24-hour urine collection for total protein and creatinine clearance. To detect and identify proteinuria, use urine albumin:creatinine ratio (ACR) in preference, as it has greater sensitivity than protein:creatinine ratio (PCR) for low levels of proteinuria. For quantification and monitoring of proteinuria, PCR can be used as an alternative. ACR is the recommended method for people with diabetes.
Patients in whom initial urinalysis reveals microscopic haematuria should have a urine culture performed to exclude a UTI. If a UTI is excluded, two further tests should be performed to confirm the presence of persistent microscopic haematuria.
Patients over 40 years of age with persistent non-visible/microscopic haematuria in the absence of significant proteinuria or a reduced GFR should be referred to a urology department for further investigation.
Serum and urine protein electrophoresis: to screen for a monoclonal protein possibly representing multiple myeloma.
ECG and echocardiography: to detect left ventricular hypertrophy and ischaemia, and to assess cardiac function.
Imaging of the renal tract:
Plain abdominal X-ray: may show radio-opaque stones or nephrocalcinosis.
Intravenous (IV) pyelogram: not often used because of potential for contrast nephropathy.
Review all previous measurements of serum creatinine to estimate GFR and assess the rate of deterioration.
Review all medication including over-the-counter drugs; particularly consider recent additions (eg, diuretics, NSAIDs, or any drug capable of causing interstitial nephritis, such as penicillins, cephalosporins, mesalazine).
Urinalysis: haematuria and proteinuria suggest glomerulonephritis, which may progress rapidly.
Clinical assessment: eg, look for sepsis, heart failure, hypovolaemia, palpable bladder.

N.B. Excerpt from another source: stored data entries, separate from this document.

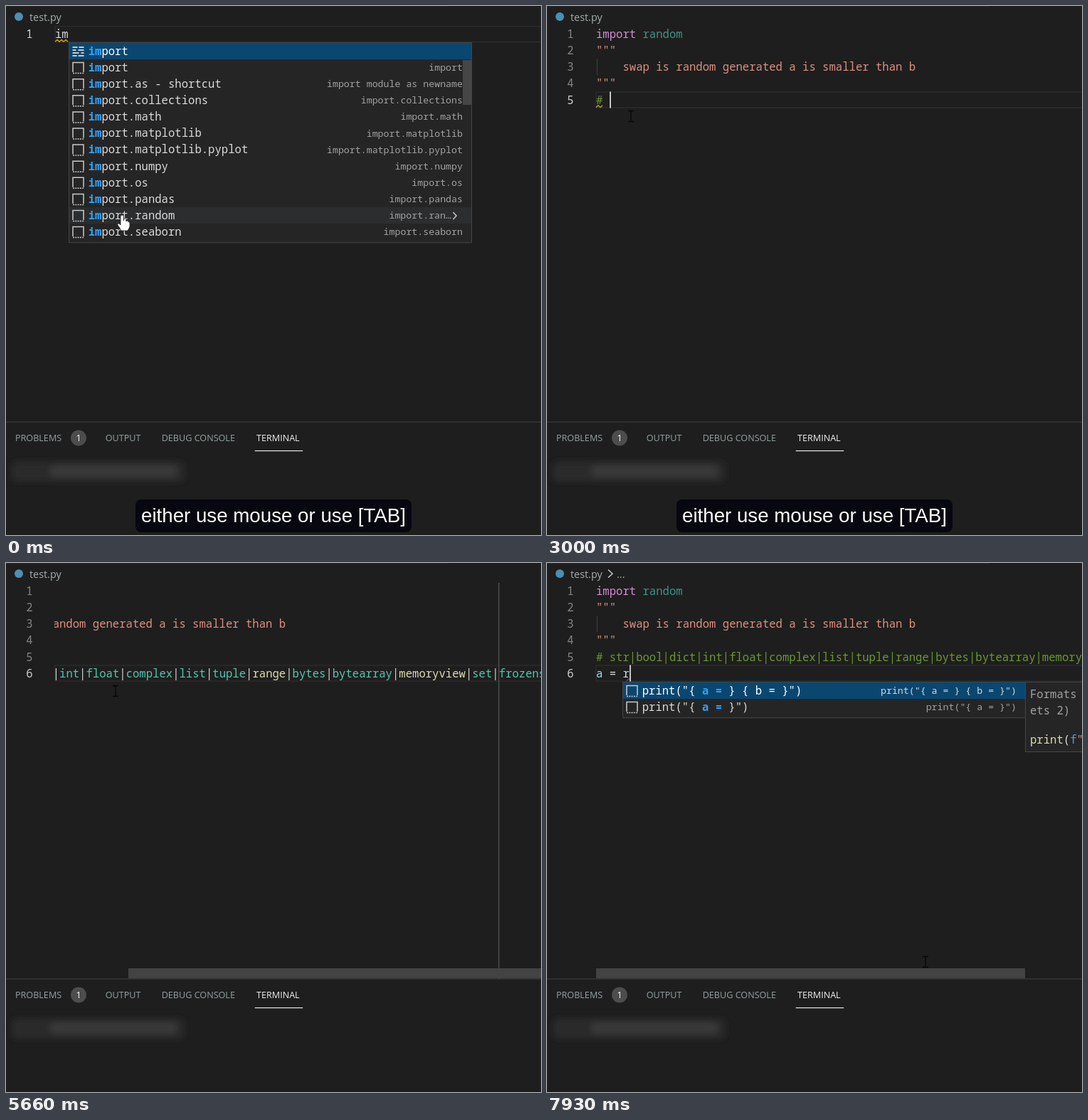
An HTML page for the animation above (8000 ms loop, 752 by 744 pixels).

```html
<!DOCTYPE html>
<html lang="en">
<head>
<meta charset="utf-8">
<title>Editor completion demo</title>
<style>
html, body { margin: 0; width: 752px; height: 744px; overflow: hidden; background: #1e1e1e; }
svg { display: block; }
text { white-space: pre; font: 15.6px "Noto Sans Mono", monospace; fill: #dadada; }
text.ui { font: 12.6px "Open Sans", sans-serif; fill: #95a0a2; }
text.file { font-size: 14.4px; fill: #a8aeae; }
text.num { text-anchor: end; fill: #858585; }
text.det { font-size: 13.28px; text-anchor: end; fill: #a2a2a2; }
text.on { fill: #fff; font-weight: 500; }
text.det.on { fill: #d3dbe2; font-weight: 400; }
text.info { fill: #a2a2a2; }
text.cap { font: 27.7px "Liberation Sans", sans-serif; fill: #fff; }
.m { fill: #2aa5ff; font-weight: 700; }
.ico { fill: none; stroke: #c9c9c9; stroke-width: 1.5; }
</style>
</head>
<body>
<svg width="752" height="744" viewBox="0 0 752 744">
  <defs>
    <clipPath id="area"><rect x="68" y="28" width="684" height="557"/></clipPath>
    <filter id="blur" x="-20%" y="-60%" width="140%" height="220%"><feGaussianBlur stdDeviation="4.5"/></filter>
    <g id="k" class="ico" style="stroke-width:1.9"><path d="M-8-6H-1M1-6H8M-8-2H-3M0-2H8M-8 2H1M4 2H8M-8 6H-2M0 6H8"/></g>
    <g id="s" class="ico"><path d="M-7.5 6V-7.5H7.5V6"/><path d="M-7.5 7.5H8" stroke-dasharray="2 1.3"/></g>
    <g id="m" class="ico" style="stroke:#b180d7"><path d="M0-8L7-4V4L0 8L-7 4V-4ZM-7-4L0 0L7-4M0 0V8"/></g>
    <g id="c" class="ico" style="stroke:#ee9d28"><path d="M-8-3L-4-7L0-3L-4 1ZM-2-1H4M1-1V5H4M4-1L6-3L8-1L6 1ZM4 5L6 3L8 5L6 7Z"/></g>
    <g id="v" class="ico" style="stroke:#75beff"><path d="M-5-5H-8V5H-5M5-5H8V5H5M-4 1L1-3L4-1V1L-1 4L-4 2ZM-4 1L-1 2L4-1M-1 2V4"/></g>
  </defs>
  <rect width="752" height="744" fill="#1e1e1e"/>
  <path d="M0 .5H622" stroke="#2c2c2c"/>
  <circle cx="18" cy="15" r="6" fill="#4a90b2"/>
  <text class="ui file" x="33" y="20.5">test.py</text>
  <g id="view"></g>
  <path d="M0 585H752" stroke="#434343"/>
  <g id="panel"></g>
  <g filter="url(#blur)">
    <rect x="8" y="641" width="242" height="28" rx="6" fill="#2a2a2a"/>
    <rect x="62" y="645" width="178" height="18" rx="8" fill="#393939"/>
  </g>
  <g id="caption">
    <rect x="182" y="694" width="388" height="46" rx="8" fill="#07070f"/>
    <text class="cap" x="190" y="726">either use mouse or use [TAB]</text>
  </g>
  <g id="mouse">
    <path id="hand" d="M0 0C2 0 2.4 1 2.4 3V8C4-1 6 7 6 9C7 7 9 8 9 10C10 9 11 10 11 12V16Q10 19 8 22H-1Q-3 18-6 14C-7 12-4 11-2 14V2Q-2 0 0 0Z" fill="#fff" stroke="#222" stroke-width=".8"/>
    <path id="beam" d="M-4-7.5H-1L0-6.5L1-7.5H4M0-6.5V6.5M-4 7.5H-1L0 6.5L1 7.5H4" fill="none" stroke="#080808" stroke-width="1.3"/>
  </g>
</svg>
<script>
const LOOP = 8000, X0 = 69, CW = 9.36, LH = 23.1, TOP = 28, POP_W = 567;
const $ = id => document.getElementById(id);
const span = (fill, s) => `<tspan fill="${fill}">${s}</tspan>`;
const rect = (x, y, w, h, fill, extra = '') =>
  `<rect x="${x}" y="${y}" width="${w}" height="${h}" fill="${fill}" ${extra}/>`;
const text = (x, y, s, cls = '') => `<text x="${x}" y="${y}" class="${cls}">${s}</text>`;

// ---- document content
const types = 'str|bool|dict|int|float|complex|list|tuple|range|bytes|bytearray|memoryview|set|frozenset';
const typed = types.split(/(\|)/).map(w =>
  span(w === '|' ? '#dadada' : /range|memoryview/.test(w) ? '#dcdcaa' : '#4ec9b0', w)).join('');
const green = s => span('#6a9a2c', s);
const salmon = s => span('#de907e', s);
const imp = span('#d48ad6', 'import') + span('#3c9586', ' random');
const quote = salmon('"""');
const doc = [imp, quote, salmon('    swap is random generated a is smaller than b'), quote];
const noted = [...doc, green('# ' + types)];

// ---- suggestion rows: icon, label (~ marks a matched letter), detail
const same = (...names) => names.map(n => `s ~i~mport.${n};import.${n}`);
const prints = mark => [
  `s print("{ ${mark} } { b = }");print("{ a = } { b = }")`,
  `s print("{ ${mark} }");print("{ a = }")`];
const rows = {
  im: ['k ~i~mport', 's ~i~mport;import', 's ~i~mport.as - shortcut;import module as newname',
    ...same('collections', 'math', 'matplotlib', 'matplotlib.pyplot', 'numpy', 'os', 'pandas', 'random', 'seaborn')],
  d: ['k ~def', 'k ~del', 'm ~delattr', 'c ~dict', 'm ~dir', 'm ~divmod', 'm ~degrees', 'm ~dist',
    's ~datatype;datatype', 's ~debug.count;debug.count', 's ~debug.init;debug.init', 's ~def.function();def.function()'],
  do: ['s ~d~ocumentation;documentation'],
  da: ['s ~d~atatype;datatype', 'm ~del~attr', 's ~del~attr;delattr', 'v ~Def~aultDict',
    's ~dict.v~alues=>1;dict.values=>1', 's ~dict.v~alues=>2;dict.values=>2', 'c ~Deprec~ationWarning',
    'v ~DynamicClass~Attribute', 's ~dict.cle~ar=>;dict.clear=>', 's ~dict.upd~ate=>;dict.update=>',
    's ~document~ation;documentation', 's .~disc~ard - set;discard'],
  dat: ['s ~d~a~tatype;datatype'],
  data: ['s ~d~a~t~atype;datatype'],
  a: ['k ~and', 'k ~as', 'k ~assert', 'k ~async', 'k ~await'],
  aSp: ['s .~add - tuple;add', ...prints('~a ='), 's .~append - list;append', 's import.~as - shortcut;import module as newname'],
  aEq: prints('~a ~=')
};
const info = {
  type: ['datatype comment', 'nippets 2)', typed],
  add: ['Adds an element', 'pets 2)', '.add(element)'],
  print: ['Formats a', 'ets 2)', span('#dcdcaa', 'print') + '(' + span('#569cd6', 'f') + span('#ce9178', '"{a')]
};

// ---- timeline: each entry changes part of the state
const warn = (line, from, to, color = '#cca700') => ({ line, from, to, color });
const list = (key, col, more) => ({ key, col, ...more });
const steps = [
  [0, { lines: ['im'], at: [1, 2], caret: 0, sq: warn(1, 0, 2), badge: 1, cap: 1, scroll: 0, bar: 0, crumb: 0,
    pop: list('im', 2, { hover: 10, thumb: [24, 87] }) }],
  [130, { caret: 1 }],
  [600, { lines: [imp], at: [1, 13], pop: null, sq: null }],
  [1000, { lines: [imp, ''], at: [2, 0], badge: 0 }],
  [1060, { lines: [imp, 'd'], at: [2, 1], pop: list('d', 1, { hover: 9 }) }],
  [1200, { lines: [imp, 'do'], at: [2, 2], pop: list('do', 1) }],
  [1330, { lines: [imp, 'doc'], at: [2, 3], badge: 1, sq: warn(2, 0, 3) }],
  [1600, { lines: [imp, quote, '', quote], at: [3, 4], pop: null, sq: null, badge: 0 }],
  [1800, { lines: doc, at: [4, 3] }],
  [1860, { lines: [...doc, ''], at: [5, 0] }],
  [2060, { lines: [...doc, 'd'], at: [5, 1], pop: list('d', 1) }],
  [2260, { lines: [...doc, 'da'], at: [5, 2], pop: list('da', 2, { thumb: [0, 147], info: 'type' }) }],
  [2460, { badge: 1, sq: warn(5, 0, 2) }],
  [2800, { lines: [...doc, ''], at: [5, 0], pop: null, sq: warn(5, 0, 1) }],
  [2930, { lines: [...doc, green('#')], at: [5, 1] }],
  [3000, { lines: [...doc, green('# ')], at: [5, 2] }],
  [3130, { sq: null, badge: 0 }],
  [3400, { lines: [...doc, green('#'), ''], at: [6, 0] }],
  [3660, { lines: [...doc, green('#'), 'd'], at: [6, 1], pop: list('d', 1) }],
  [3800, { cap: 0 }],
  [3860, { lines: [...doc, green('#'), 'da'], at: [6, 2], pop: list('da', 2, { thumb: [0, 147], info: 'type', fade: 1 }) }],
  [3930, { badge: 1, sq: warn(6, 0, 1) }],
  [4060, { lines: [...doc, green('#'), 'dat'], at: [6, 3], pop: list('dat', 2, { info: 'type', fade: 1 }) }],
  [4330, { lines: [...doc, green('#'), 'data'], at: [6, 4], pop: list('data', 2, { info: 'type', fade: 1 }) }],
  [5400, { lines: [...doc, green('#'), typed], at: [6, 89], pop: null, sq: null, scroll: 125, bar: 1 }],
  [5730, { at: [6, 0], scroll: 0, badge: 0 }],
  [5930, { lines: noted, at: [5, 2] }],
  [6130, { lines: [...noted, ''], at: [6, 0] }],
  [6530, { lines: [...noted, 'a'], at: [6, 1], pop: list('a', 1) }],
  [6730, { badge: 1, sq: warn(6, 0, 1) }],
  [6800, { lines: [...noted, 'a '], at: [6, 2], pop: list('aSp', 2, { info: 'add' }) }],
  [7000, { lines: [...noted, 'a ='], at: [6, 3], pop: null }],
  [7330, { lines: [...noted, span('#9cdcfe', 'a') + ' = '], at: [6, 4], pop: list('aEq', 4), sq: null }],
  [7400, { pop: list('aEq', 4, { info: 'print' }) }],
  [7600, { caret: 0 }],
  [7730, { crumb: 1 }],
  [7930, { lines: [...noted, span('#9cdcfe', 'a') + ' = ' + span('#b9dcf0', 'r')], at: [6, 5], caret: 1, sq: warn(6, 4.6, 5.4, '#c0392f') }]
];

// mouse path: time, x, y
const path = [[0, 163, 294], [60, 163, 294], [260, 141, 297], [800, 141, 297], [860, 136, 291], [2060, 136, 291],
  [2800, 118, 155], [3660, 118, 155], [4060, 121, 155], [5130, 121, 155], [5260, 152, 190], [5390, 152, 190],
  [5400, 154, 180], [6129, 154, 180], [6130, 532, 561], [LOOP, 532, 561]];

// ---- drawing
function squiggle({ line, from, to, color }) {
  const end = X0 + to * CW, y = TOP + line * LH - 2.3;
  let d = '', up = 0;
  for (let x = X0 + from * CW; x <= end; x += 3) d += `${d ? 'L' : 'M'}${x} ${y + (up ^= 1) * 3 - 1.5}`;
  return `<path d="${d}" fill="none" stroke="${color}" stroke-width="1.3"/>`;
}

function code(s) {
  const [line, col] = s.at, y = TOP + (line - 1) * LH;
  let out = rect(X0, y + .5, 900, LH - 1, 'none', 'stroke="#2b2b2b" stroke-width="1.5"');
  if (s.lines.length > 2) out += rect(X0 + 1 - s.scroll, TOP + 2 * LH, 1, LH, '#424242');
  let body = s.lines.map((l, i) => text(X0, TOP + (i + 1) * LH - 6, l)).join('');
  if (s.sq) body += squiggle(s.sq);
  if (s.caret) body += rect(Math.round(X0 + col * CW), y, 2, LH, '#c4c5c3');
  body += rect(X0 + 80 * CW - .5, TOP, 1, 557, '#606060');
  out += `<g transform="translate(${-s.scroll})">${body}</g>`;
  if (s.bar) out += rect(X0 + s.scroll * .824, 570, 603, 14, '#434343');
  const nums = s.lines.map((_, i) =>
    `<text class="num" x="37.6" y="${TOP + (i + 1) * LH - 6}" ${
      i + 1 === line ? 'style="fill:#d0d0d0"' : ''}>${i + 1}</text>`).join('');
  return `<g clip-path="url(#area)">${out}</g>${nums}`;
}

function popup(s) {
  const p = s.pop, items = rows[p.key];
  const x = Math.round(X0 + p.col * CW) + 1, y = Math.round(TOP + s.at[0] * LH) + 1;
  let out = rect(x - .5, y - .5, POP_W - 1, items.length * LH + 4, '#252526', 'stroke="#454545"');
  items.forEach((item, i) => {
    const [label, detail] = item.slice(2).split(';'), ry = y + i * LH, cls = i ? '' : 'on';
    if (!i) out += rect(x, ry, POP_W - 2, LH, '#094771');
    if (i && i === p.hover) out += rect(x, ry, POP_W - 2, LH, '#2b2d2f');
    out += `<use href="#${item[0]}" x="${x + 12.5}" y="${ry + 12}"/>`;
    out += text(x + 26.7, ry + 16.8, label.replace(/~(.)/g, '<tspan class="m">$1</tspan>'), cls);
    if (!detail) return;
    const cut = i === p.hover;
    out += text(x + (cut ? 537 : 553), ry + 16, cut ? detail.slice(0, p.key === 'd' ? 8 : 10) + '…' : detail, 'det ' + cls);
    if (cut) out += `<path class="ico" d="M${x + 539.5} ${ry + 7}l4.5 5l-4.5 5"/>`;
  });
  if (p.thumb) out += rect(x + 553, y + p.thumb[0], 12, p.thumb[1] - p.thumb[0], '#797979', 'opacity=".4"');
  if (p.info) {
    const ix = x + POP_W - 1.5, t = info[p.info];
    out += rect(ix, y - .5, 200, 98, '#252526', 'stroke="#454545"');
    [16.6, 39.7, 81.5].forEach((dy, i) => out += text(ix + 6.5, y + dy + (i < 2 ? 5 : 4.5), t[i], i < 2 ? 'info' : ''));
    if (p.fade) out += rect(ix, y + 85, 200, 12, '#797979', 'id="fade"');
  }
  return out;
}

function panel(s) {
  const dx = s.badge ? 31.7 : 0;
  let out = text(13, 612, 'PROBLEMS', 'ui');
  if (s.badge) out += '<circle cx="102" cy="607.5" r="11" fill="#4d4d4d"/>' +
    '<text class="ui" x="102" y="612" text-anchor="middle" style="fill:#fff">1</text>';
  out += text(108 + dx, 612, 'OUTPUT', 'ui') + text(187 + dx, 612, 'DEBUG CONSOLE', 'ui');
  out += `<text class="ui" x="${320.3 + dx}" y="612" style="fill:#f0f0f0">TERMINAL</text>`;
  return out + rect(318 + dx, 625, 67.5, 1.2, '#e7e7e7');
}

const crumb = '<path class="ico" d="M86 9.5l6 5.5l-6 5.5"/>' + text(98, 20.5, '...', 'ui file');

let shown = -1;
function frame() {
  const t = performance.now() % LOOP;
  const n = steps.filter(k => k[0] <= t).length;
  if (n !== shown) {
    shown = n;
    const s = Object.assign({}, ...steps.slice(0, n).map(k => k[1]));
    $('view').innerHTML = code(s) + (s.pop ? popup(s) : '') + (s.crumb ? crumb : '');
    $('panel').innerHTML = panel(s);
    $('caption').style.display = s.cap ? '' : 'none';
  }
  const fade = $('fade');
  if (fade) fade.setAttribute('opacity', .4 * Math.min(1, Math.max(0, (5130 - t) / 800)));

  const i = path.findIndex(p => p[0] > t), [t0, x0, y0] = path[i - 1], [t1, x1, y1] = path[i];
  const f = (t - t0) / (t1 - t0);
  $('mouse').setAttribute('transform', `translate(${x0 + (x1 - x0) * f} ${y0 + (y1 - y0) * f})`);
  const hand = t < 600 || (t > 5190 && t < 5400);
  $('hand').style.display = hand ? '' : 'none';
  $('beam').style.display = hand ? 'none' : '';
  requestAnimationFrame(frame);
}
frame();
</script>
</body>
</html>
```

Repeat serum creatinine measurement within five days to exclude rapid progression.
Check criteria for referral (above). If referral is not indicated, ensure entry into a chronic disease management register and programme.
CT scan: to define renal masses and cysts, seen on ultrasound, better; this is the most sensitive test for identifying renal stones.
When symptoms are severe they can be treated only by dialysis and transplantation (end-stage renal disease). Kidney failure is defined as a GFR of less than 15 ml/minute per 1·73 m², or the need for treatment with dialysis or transplantation
Early diagnosis, regular monitoring and early treatment can prevent development and slow disease progression, reduce complications and the risk of cardiovascular disease, and improve survival and quality of life.
Much of the damage caused by CKD occurs early, when interventions may be much more effective.
Rapidly progressive diseases can lead to kidney failure within months. However, most diseases evolve over decades and some patients do not progress during many years of follow-up.
Patients on chronic dialysis have a high incidence of morbidity and mortality. Patients with end-stage renal disease (ESRD) who undergo renal transplantation survive longer than those on chronic dialysis.
CVD is the most common cause of death in patients with CKD. Cardiovascular mortality is doubled in patients with a GFR below 70 ml/minute.